Only after I set out to hike the Sierra San Pedro Martyrs and navigate the Sea of Cortez did I begin to realize that what I viewed as a lack of ability was really a lack of bravery. Bravery to take a risk, bravery to do what I’ve spent my whole life avoiding: fail.
Out in the backcountry you can’t only give 50%. You can’t sort of locate yourself on a map, somewhat pack a boat, or maybe identify an anchorage.
You have to come with a plan and commit to it. You may be wrong, and you may end up nowhere near your intended X for the day, but you have to use the people around you and the skills you’ve learned to commit—and not worry about failure.
I only began to understand this on my first day as designated leader.
With my group to help me, I had to plan the day from the time we left camp that morning until we reached our final X. By the light of my headlamp, I scrutinized the map the night before and wrote out the information I would need in my notebook: distances, changes in terrain, and potential hazards.
Despite my careful preparation, the day didn’t go as planned.
We had been bushwhacking for hours, in and out of drainages, up and over a ridge, when we were faced with yet another wall of thick, indestructible manzanita bushes. There was no clear path in sight; the trail we were supposed to come across was nowhere to be found. I was ready to accept defeat, sit down, and cry. Desert: 1, Mairin: 0.
Lucky for us, our instructor was not ready to accept that score. My frustration completely transparent, he turned to me and said “Sometimes it’s not about being perfect, you just need to be brave. Pick the path of least resistance and go for it.” I was thinking I had failed because the day wasn’t going according to the plan, but he was right. There wasn’t one right way to get to our destination. We couldn’t change the terrain, and we certainly couldn’t just give up and stay in that spot. We could, however, be brave.

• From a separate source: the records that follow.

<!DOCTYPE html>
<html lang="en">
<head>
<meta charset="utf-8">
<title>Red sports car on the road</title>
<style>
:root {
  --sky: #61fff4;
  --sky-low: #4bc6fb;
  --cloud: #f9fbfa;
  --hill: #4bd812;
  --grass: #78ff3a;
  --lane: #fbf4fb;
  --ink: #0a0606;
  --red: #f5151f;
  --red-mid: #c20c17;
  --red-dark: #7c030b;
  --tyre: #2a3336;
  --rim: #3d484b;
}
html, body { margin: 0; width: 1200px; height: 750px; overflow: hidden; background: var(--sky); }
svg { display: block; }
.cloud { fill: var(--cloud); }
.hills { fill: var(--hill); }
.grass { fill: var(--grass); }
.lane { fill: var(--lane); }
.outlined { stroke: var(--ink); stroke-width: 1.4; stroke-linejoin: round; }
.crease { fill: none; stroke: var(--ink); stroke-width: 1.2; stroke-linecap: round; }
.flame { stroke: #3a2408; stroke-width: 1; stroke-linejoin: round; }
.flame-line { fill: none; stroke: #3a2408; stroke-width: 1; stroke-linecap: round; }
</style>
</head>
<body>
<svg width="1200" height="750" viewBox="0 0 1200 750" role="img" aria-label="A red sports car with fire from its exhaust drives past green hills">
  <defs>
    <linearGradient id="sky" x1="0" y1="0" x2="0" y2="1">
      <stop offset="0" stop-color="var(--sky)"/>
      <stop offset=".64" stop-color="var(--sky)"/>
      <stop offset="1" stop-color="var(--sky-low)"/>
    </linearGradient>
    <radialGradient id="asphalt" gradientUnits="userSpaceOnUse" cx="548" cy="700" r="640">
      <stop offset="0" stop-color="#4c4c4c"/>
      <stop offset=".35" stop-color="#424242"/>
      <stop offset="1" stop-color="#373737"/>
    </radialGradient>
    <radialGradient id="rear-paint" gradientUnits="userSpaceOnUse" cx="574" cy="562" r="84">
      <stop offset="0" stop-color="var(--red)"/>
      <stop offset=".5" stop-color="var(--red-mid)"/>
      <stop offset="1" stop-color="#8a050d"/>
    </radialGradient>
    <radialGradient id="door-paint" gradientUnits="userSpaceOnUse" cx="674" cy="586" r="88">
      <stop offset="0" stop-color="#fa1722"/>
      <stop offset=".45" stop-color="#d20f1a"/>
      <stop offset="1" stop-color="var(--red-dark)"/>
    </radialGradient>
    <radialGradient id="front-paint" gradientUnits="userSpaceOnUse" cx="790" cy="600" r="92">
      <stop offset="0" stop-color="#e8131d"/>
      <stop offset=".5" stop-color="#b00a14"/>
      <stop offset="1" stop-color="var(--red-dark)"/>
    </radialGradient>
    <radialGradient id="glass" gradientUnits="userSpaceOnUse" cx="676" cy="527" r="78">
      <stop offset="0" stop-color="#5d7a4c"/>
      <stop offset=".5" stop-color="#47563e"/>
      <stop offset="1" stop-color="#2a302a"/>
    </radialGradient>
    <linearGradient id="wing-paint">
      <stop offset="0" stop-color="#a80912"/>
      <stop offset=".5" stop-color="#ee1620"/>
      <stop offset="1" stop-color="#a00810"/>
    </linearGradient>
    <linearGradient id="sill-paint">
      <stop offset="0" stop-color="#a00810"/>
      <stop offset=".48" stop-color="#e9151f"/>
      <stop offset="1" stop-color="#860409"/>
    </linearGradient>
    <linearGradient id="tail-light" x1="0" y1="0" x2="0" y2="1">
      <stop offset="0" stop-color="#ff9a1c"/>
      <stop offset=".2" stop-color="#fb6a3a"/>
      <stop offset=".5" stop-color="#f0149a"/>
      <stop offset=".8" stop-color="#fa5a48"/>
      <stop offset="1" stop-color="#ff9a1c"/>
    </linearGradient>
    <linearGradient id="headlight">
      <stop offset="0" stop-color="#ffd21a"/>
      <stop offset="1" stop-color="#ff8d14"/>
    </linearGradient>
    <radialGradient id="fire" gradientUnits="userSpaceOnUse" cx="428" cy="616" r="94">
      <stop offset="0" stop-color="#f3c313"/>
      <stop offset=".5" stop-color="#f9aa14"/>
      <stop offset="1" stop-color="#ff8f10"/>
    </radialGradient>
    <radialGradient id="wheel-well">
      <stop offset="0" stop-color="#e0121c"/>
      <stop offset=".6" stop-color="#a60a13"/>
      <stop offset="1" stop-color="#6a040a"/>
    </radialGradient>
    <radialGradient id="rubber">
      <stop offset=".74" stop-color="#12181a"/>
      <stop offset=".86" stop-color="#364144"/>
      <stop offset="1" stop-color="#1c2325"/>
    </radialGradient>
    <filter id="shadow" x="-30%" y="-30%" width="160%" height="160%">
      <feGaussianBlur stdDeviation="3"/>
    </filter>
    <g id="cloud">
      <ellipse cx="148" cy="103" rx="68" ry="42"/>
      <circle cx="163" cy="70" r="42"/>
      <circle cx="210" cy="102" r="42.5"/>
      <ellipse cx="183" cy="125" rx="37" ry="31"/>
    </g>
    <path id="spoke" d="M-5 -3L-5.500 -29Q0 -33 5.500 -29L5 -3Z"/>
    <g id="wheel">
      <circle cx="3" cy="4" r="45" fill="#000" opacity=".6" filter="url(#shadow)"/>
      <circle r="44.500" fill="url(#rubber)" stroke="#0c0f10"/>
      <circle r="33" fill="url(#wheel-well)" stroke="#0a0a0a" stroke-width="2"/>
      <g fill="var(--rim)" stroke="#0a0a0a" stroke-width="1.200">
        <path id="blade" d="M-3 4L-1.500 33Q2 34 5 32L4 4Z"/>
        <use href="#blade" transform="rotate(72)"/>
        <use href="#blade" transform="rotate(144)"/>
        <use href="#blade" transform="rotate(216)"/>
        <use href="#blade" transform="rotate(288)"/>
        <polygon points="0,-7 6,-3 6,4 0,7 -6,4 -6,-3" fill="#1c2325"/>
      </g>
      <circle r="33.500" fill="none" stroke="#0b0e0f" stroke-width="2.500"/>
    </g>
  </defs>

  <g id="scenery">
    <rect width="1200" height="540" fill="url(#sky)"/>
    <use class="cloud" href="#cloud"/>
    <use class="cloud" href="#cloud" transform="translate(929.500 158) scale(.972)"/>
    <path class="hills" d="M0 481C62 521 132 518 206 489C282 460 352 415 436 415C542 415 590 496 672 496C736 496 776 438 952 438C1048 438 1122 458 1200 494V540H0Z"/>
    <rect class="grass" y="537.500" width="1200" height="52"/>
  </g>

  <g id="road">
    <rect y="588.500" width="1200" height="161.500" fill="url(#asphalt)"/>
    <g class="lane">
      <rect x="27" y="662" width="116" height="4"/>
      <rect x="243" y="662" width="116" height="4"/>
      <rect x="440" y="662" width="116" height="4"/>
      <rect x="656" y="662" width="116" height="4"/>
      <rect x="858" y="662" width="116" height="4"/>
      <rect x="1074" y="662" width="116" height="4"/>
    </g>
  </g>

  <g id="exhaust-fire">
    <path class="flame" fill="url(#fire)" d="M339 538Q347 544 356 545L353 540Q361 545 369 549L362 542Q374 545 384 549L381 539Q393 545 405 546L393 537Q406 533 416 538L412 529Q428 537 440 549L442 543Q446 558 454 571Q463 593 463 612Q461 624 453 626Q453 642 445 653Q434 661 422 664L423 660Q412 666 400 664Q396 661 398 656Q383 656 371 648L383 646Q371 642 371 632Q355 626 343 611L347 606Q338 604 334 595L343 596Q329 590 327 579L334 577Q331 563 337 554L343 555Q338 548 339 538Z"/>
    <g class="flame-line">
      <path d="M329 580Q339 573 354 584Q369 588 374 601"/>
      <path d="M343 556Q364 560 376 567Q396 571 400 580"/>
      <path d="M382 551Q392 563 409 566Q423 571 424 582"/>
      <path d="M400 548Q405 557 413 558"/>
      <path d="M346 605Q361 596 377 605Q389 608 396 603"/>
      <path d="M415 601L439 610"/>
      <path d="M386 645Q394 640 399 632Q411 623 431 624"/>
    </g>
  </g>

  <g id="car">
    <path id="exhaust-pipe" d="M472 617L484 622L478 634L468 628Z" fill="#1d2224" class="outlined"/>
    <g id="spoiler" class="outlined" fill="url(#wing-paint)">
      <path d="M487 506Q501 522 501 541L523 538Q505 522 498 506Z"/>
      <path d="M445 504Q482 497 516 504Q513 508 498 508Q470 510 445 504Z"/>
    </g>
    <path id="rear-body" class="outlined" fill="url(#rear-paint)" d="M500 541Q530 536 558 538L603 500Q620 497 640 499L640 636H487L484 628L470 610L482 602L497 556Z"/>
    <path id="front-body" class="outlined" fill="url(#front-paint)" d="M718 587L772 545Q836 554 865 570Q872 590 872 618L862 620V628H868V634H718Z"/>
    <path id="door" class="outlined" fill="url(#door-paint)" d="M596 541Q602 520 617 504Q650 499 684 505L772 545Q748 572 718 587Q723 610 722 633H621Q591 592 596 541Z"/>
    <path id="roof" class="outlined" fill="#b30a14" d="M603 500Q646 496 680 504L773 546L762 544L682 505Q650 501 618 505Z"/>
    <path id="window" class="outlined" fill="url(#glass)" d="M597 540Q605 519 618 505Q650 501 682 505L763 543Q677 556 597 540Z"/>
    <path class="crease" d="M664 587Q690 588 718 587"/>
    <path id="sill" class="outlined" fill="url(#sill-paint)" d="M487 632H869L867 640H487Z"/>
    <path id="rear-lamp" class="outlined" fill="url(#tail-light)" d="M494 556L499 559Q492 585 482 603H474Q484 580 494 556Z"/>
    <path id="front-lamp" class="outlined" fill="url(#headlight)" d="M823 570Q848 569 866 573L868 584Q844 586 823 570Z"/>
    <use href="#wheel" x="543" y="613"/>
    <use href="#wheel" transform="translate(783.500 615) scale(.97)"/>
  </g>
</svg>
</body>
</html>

Spreading our maps out on a rock, we put our heads together and came up with a plan. We chose a small peak on the map that, based on the contour lines, looked like a shark’s fin. After identifying the “landshark” in the distance we set out, determined to get there.
No matter what obstacle we encountered, from then on we continued to head towards the landshark. It was our decision to come up with a plan and stick to it that kept us moving forward, no matter how slowly.Reaching camp that night was one of the most rewarding feelings I have ever experienced. We were nowhere near our intended campsite, but we made it somewhere. We were tired, cold, and hungry, but we made it. We soldiered through one epic day and had the cuts and scrapes to show for it.

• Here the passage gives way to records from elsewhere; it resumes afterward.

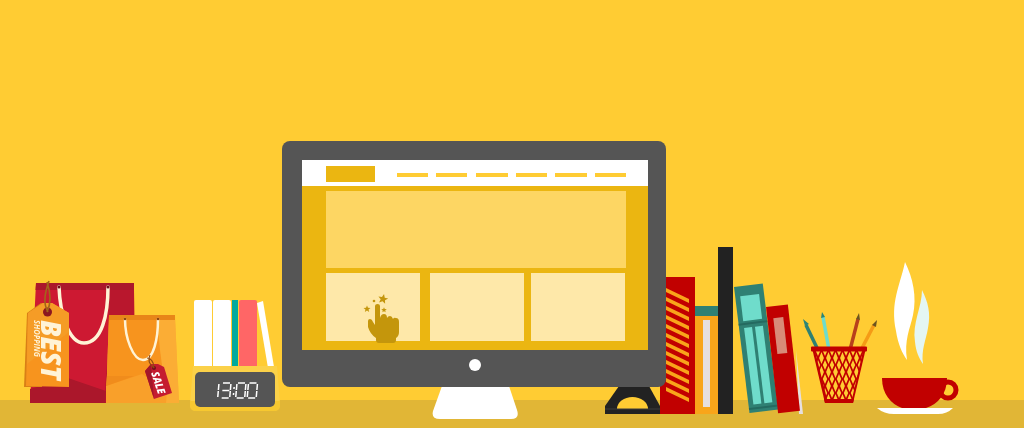
<!DOCTYPE html>
<html lang="en">
<head>
<meta charset="utf-8">
<title>Online shopping desk</title>
<style>
:root{
  --wall:#ffcc33; --desk:#e1b636; --frame:#555555; --gold:#ebb611;
  --hero:#fdd663; --card:#fee8a9; --hand:#c4960c; --white:#ffffff;
  --red:#c10000; --crimson:#cd1932; --wine:#ab172b; --orange:#f7941e;
  --amber:#fbad35; --cream:#fff3d6; --teal:#2f8073; --mint:#6fdccb; --ink:#222222;
}
html,body{margin:0;width:1024px;height:428px;overflow:hidden;background:var(--wall)}
svg{display:block}
.label{font-family:"Open Sans","Noto Sans",sans-serif;font-weight:800;font-style:italic}
.best{font-size:28px;fill:var(--cream)}
.shopping{font-size:8px;font-weight:700;fill:var(--cream)}
.sale{font-size:11px;fill:var(--white)}
.cord{fill:none;stroke:var(--cream);stroke-linecap:round}
.digits{fill:none;stroke:var(--white);stroke-width:1.5}
</style>
</head>
<body>
<svg width="1024" height="428" viewBox="0 0 1024 428" role="img" aria-label="Desk with shopping bags, clock, computer, books, pencils and a cup">
  <defs>
    <path id="star" d="M0-5 1.4-1.7 5-1.5 2.2.8 3.1 4.3 0 2.3-3.1 4.3-2.2.8-5-1.5-1.4-1.7Z"/>
    <path id="zero" d="M1 0H8M1 15H8M0 1V7M0 8V14M9 1V7M9 8V14"/>
    <path id="three" d="M1 0H8M1 7.5H8M1 15H8M9 1V7M9 8V14"/>
    <path id="one" d="M9 1V7M9 8V14"/>
    <pattern id="mesh" width="7" height="14" patternUnits="userSpaceOnUse" patternTransform="translate(811 351)">
      <path d="M3.5 1 5.9 7 3.5 13 1.1 7ZM0-5 2.2 0 0 5-2.2 0ZM7-5 9.2 0 7 5 4.8 0ZM0 9 2.2 14 0 19-2.2 14ZM7 9 9.2 14 7 19 4.8 14Z" fill="var(--wall)"/>
    </pattern>
    <clipPath id="stripe-area"><rect x="666" y="285" width="23" height="121"/></clipPath>
    <path id="stripe" d="M664 287 691 300V304L664 291Z"/>
  </defs>

  <rect id="wall" width="1024" height="428" fill="var(--wall)"/>
  <rect id="desk" y="400" width="1024" height="28" fill="var(--desk)"/>

  <g id="large-bag">
    <path d="M36 283H134V290L135 403H30Z" fill="var(--crimson)"/>
    <path d="M36 283H134V290H35.5Z" fill="var(--wine)"/>
    <path d="M109 290H134L135 403H104L108 350Z" fill="#b9172d"/>
    <path d="M30 389 68 378 106 391 105 403H30Z" fill="var(--wine)"/>
    <path class="cord" d="M59 287C60 312 68 343 84 343C102 343 108 314 108 287" stroke-width="3.5"/>
    <circle cx="59" cy="287" r="1.5" fill="#6f0f1c"/><circle cx="108" cy="287" r="1.5" fill="#6f0f1c"/>
  </g>

  <g id="small-bag">
    <path d="M109 316H175L179 403H106Z" fill="var(--amber)"/>
    <path d="M109 316 157 316 161 340 164 403H106Z" fill="var(--orange)"/>
    <path d="M109 315H175V320H109Z" fill="#e88618"/>
    <path d="M157 320H175L179 403H167L160 350Z" fill="var(--amber)"/>
    <path d="M106 386 142 374 167 391 166 403H106Z" fill="#f9a02a"/>
    <path d="M107 376 134 376 106 386Z" fill="#f08c1c"/>
    <path class="cord" d="M125 319C125 338 133 360 143 360C154 360 158 338 158 319" stroke-width="2.5"/>
    <circle cx="125" cy="319" r="1.3" fill="#8f4a12"/><circle cx="158" cy="319" r="1.3" fill="#8f4a12"/>
  </g>

  <g id="best-tag">
    <path d="M27 313 41 303 44 304 42 387 24 387Z" fill="#d87f16"/>
    <path d="M28 313 43 303H52L69 313V387L26 386Z" fill="var(--orange)"/>
    <path d="M28 313 43 303H52L69 313V332L27 364Z" fill="#f59c26"/>
    <circle cx="47.500" cy="312" r="4.500" fill="#8c1720"/>
    <path d="M48 312C42 302 46 290 49 281M47 312C52 302 50 291 47 282" fill="none" stroke="#a2651a" stroke-width="1.6"/>
    <text class="label best" transform="translate(41 320) rotate(90)" textLength="60" lengthAdjust="spacingAndGlyphs">BEST</text>
    <text class="label shopping" transform="translate(34 320) rotate(90)" textLength="37" lengthAdjust="spacingAndGlyphs">SHOPPING</text>
  </g>

  <g id="sale-tag">
    <path d="M145 371 151 364 158 364 164 367 172 393 154 399Z" fill="#c51c30"/>
    <path d="M145 371 151 364 154 399Z" fill="#a3162a"/>
    <circle cx="154" cy="368" r="2" fill="#6f0f1c"/>
    <path d="M154 368C149 364 148 359 150 355M154 368C154 361 150 358 147 358" fill="none" stroke="#8f4a12" stroke-width="1.2"/>
    <text class="label sale" transform="translate(151 373) rotate(72)" textLength="23" lengthAdjust="spacingAndGlyphs">SALE</text>
  </g>

  <g id="white-books">
    <rect x="194" y="300" width="18" height="68" rx="2" fill="var(--white)"/>
    <rect x="213" y="300" width="18" height="68" rx="2" fill="var(--white)"/>
    <rect x="232" y="300" width="6" height="68" fill="#00a99d"/>
    <rect x="239" y="300" width="18" height="68" rx="2" fill="#ff6666"/>
    <path d="M257 303 263 301 274 367 268 368Z" fill="var(--white)"/>
  </g>

  <g id="clock">
    <path d="M193 366H277L280 404Q280 411 273 411H197Q190 411 190 404Z" fill="#fbd149"/>
    <path d="M190 401V405Q190 411 196 411H274Q280 411 280 405V401Z" fill="#f7c830"/>
    <rect x="195" y="372" width="80" height="35" rx="5" fill="var(--frame)"/>
    <g class="digits" role="img" aria-label="13:00" transform="translate(213 383) skewX(-5)">
      <use href="#one" x="-3"/><use href="#three" x="9"/>
      <path d="M21.500 4V6M21.500 10V12"/>
      <use href="#zero" x="24"/><use href="#zero" x="33" transform="translate(2.500 0)"/>
    </g>
  </g>

  <g id="book-stand">
    <path d="M619 386H649L660 406V414H605V406Z" fill="var(--ink)"/>
    <path d="M617 409A15.500 12 0 0 1 648 409Z" fill="var(--wall)"/>
    <path d="M605 409H660" stroke="#3b3b3b" stroke-width="1"/>
  </g>

  <g id="books">
    <rect x="660" y="277" width="35" height="137" fill="var(--red)"/>
    <g clip-path="url(#stripe-area)" fill="#f9a51a">
      <use href="#stripe"/><use href="#stripe" y="9"/><use href="#stripe" y="18"/><use href="#stripe" y="27"/>
      <use href="#stripe" y="36"/><use href="#stripe" y="45"/><use href="#stripe" y="54"/><use href="#stripe" y="63"/>
      <use href="#stripe" y="72"/><use href="#stripe" y="81"/><use href="#stripe" y="90"/><use href="#stripe" y="99"/>
    </g>
    <rect x="695" y="306" width="23" height="108" fill="#f9a51a"/>
    <rect x="695" y="306" width="23" height="10" fill="var(--teal)"/>
    <rect x="703" y="320" width="7" height="87" fill="#e6dfdf"/>
    <rect x="718" y="247" width="15" height="167" fill="var(--ink)"/>
    <g id="teal-book" transform="translate(734 287) rotate(-7)">
      <rect width="29" height="127" fill="var(--teal)"/>
      <rect x="5" y="10" width="19" height="25" fill="var(--mint)"/>
      <rect x="5" y="42" width="8" height="77" fill="var(--mint)"/>
      <rect x="16" y="42" width="8" height="77" fill="var(--mint)"/>
      <path d="M0 38H29M0 123H29" stroke="#246a60" stroke-width="2"/>
    </g>
    <path d="M796 350 803 414 799 414Z" fill="#e6dfdf"/>
    <g id="red-book" transform="translate(766 307) rotate(-6.500)">
      <rect width="22" height="107" fill="var(--red)"/>
      <rect x="6" y="12" width="10" height="36" fill="#d88a78"/>
    </g>
  </g>

  <g id="computer">
    <path d="M442 386H509Q513 398 517 410Q520 419 511 419H440Q431 419 433 411Z" fill="var(--white)"/>
    <rect x="282" y="141" width="384" height="246" rx="8" fill="var(--frame)"/>
    <circle cx="475" cy="365" r="6" fill="var(--white)"/>
    <g id="web-page">
      <rect x="302" y="160" width="346" height="190" fill="var(--gold)"/>
      <rect x="302" y="160" width="346" height="26" fill="var(--white)"/>
      <rect x="326" y="166" width="49" height="16" fill="var(--gold)"/>
      <path id="menu" d="M397 175H428M436 175H467M476 175H508M516 175H547M555 175H587M595 175H626" stroke="var(--wall)" stroke-width="4"/>
      <rect x="326" y="191" width="300" height="77" fill="var(--hero)"/>
      <g fill="var(--card)">
        <rect x="326" y="273" width="94" height="68"/><rect x="430" y="273" width="94" height="68"/><rect x="531" y="273" width="94" height="68"/>
      </g>
    </g>
    <g id="pointer" fill="var(--hand)">
      <path d="M375 306Q375 304 377.500 304T380 306V318Q381 314 384 314T387 318Q388 316 390 316T393 319Q394 317 396 318Q399 318 399 322V332Q399 336 396 338V340Q396 343 393 343H379Q376 343 376 340V338Q370 334 368 327V321Q368 319 370 319T373 322L375 325Z"/>
      <use href="#star" transform="translate(383 299) rotate(12)"/>
      <use href="#star" transform="translate(367 309) scale(.7)"/>
      <use href="#star" transform="translate(384 310) scale(.55)"/>
      <circle cx="374" cy="301" r="1.300"/>
    </g>
  </g>

  <g id="pencil-cup">
    <g id="pencils" stroke-width="3.500" fill="none">
      <path d="M806 325 818 350" stroke="var(--teal)"/><path d="M823 317 829 350" stroke="var(--mint)"/>
      <path d="M858 319 850 350" stroke="#b8401c"/><path d="M874 325 861 350" stroke="#f59b16"/>
    </g>
    <path d="M803 319 809 324 805 326ZM822 312 825 317 821 318Z" fill="#2b8576"/>
    <path d="M859 313 860 320 856 319ZM877 320 876 327 872 325Z" fill="#6c541f"/>
    <path d="M812 348H866L853 403H825Z" fill="var(--red)"/>
    <path d="M815 351H863L852 399H827Z" fill="url(#mesh)"/>
    <rect x="811" y="346.500" width="56" height="5" rx="1" fill="var(--red)"/>
    <path d="M824 399H854L853 403H825Z" fill="var(--red)"/>
  </g>

  <g id="coffee">
    <path d="M905 262C900 286 890 302 896 331C898 344 902 353 907 360C904 340 910 329 913 315C917 297 913 278 905 262Z" fill="var(--white)"/>
    <path d="M922 290C922 307 912 323 915 342C916 352 919 358 923 364C921 350 926 340 928 328C931 313 928 302 922 290Z" fill="#e4f6f3"/>
    <path d="M877 408H953Q947 414 938 414H894Q884 414 877 408Z" fill="var(--white)"/>
    <circle cx="948" cy="390" r="8" fill="none" stroke="var(--red)" stroke-width="5"/>
    <path d="M882 378H947C947 394 938 404 926 408H902C891 404 882 394 882 378Z" fill="var(--red)"/>
  </g>
</svg>
</body>
</html>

As we sat around the stove devouring a massive pot of quinoa and beans, for the first time that day, I no longer felt like I wanted to cry. Instead, I felt brave, or at least braver than I had that morning when I set out, clinging to my compass like it was the only thing that could save me.
I realize that it seems too easy to write about how I can now accept my imperfections and go out into the world as a brave, risk-taking NOLS alumna. The reality is quite the opposite. Back in the frontcountry I still hesitate to raise my hand in class, unsure if what I have to say is up to the same caliber as my classmates. But every time I do speak up, I find my voice growing a little stronger.When I left Baja, I couldn’t bring home the constellations, the dolphins jumping out of the water, or the beautiful aspen trees. I carry my experience with me in the small acts of bravery I complete throughout each day.
Whether it’s signing up for a club that I never thought to join or sharing something I wrote with others, it’s the little triumphs that keep my semester close in my mind. It is these moments that remind me that in the end it’s about being brave—not perfect.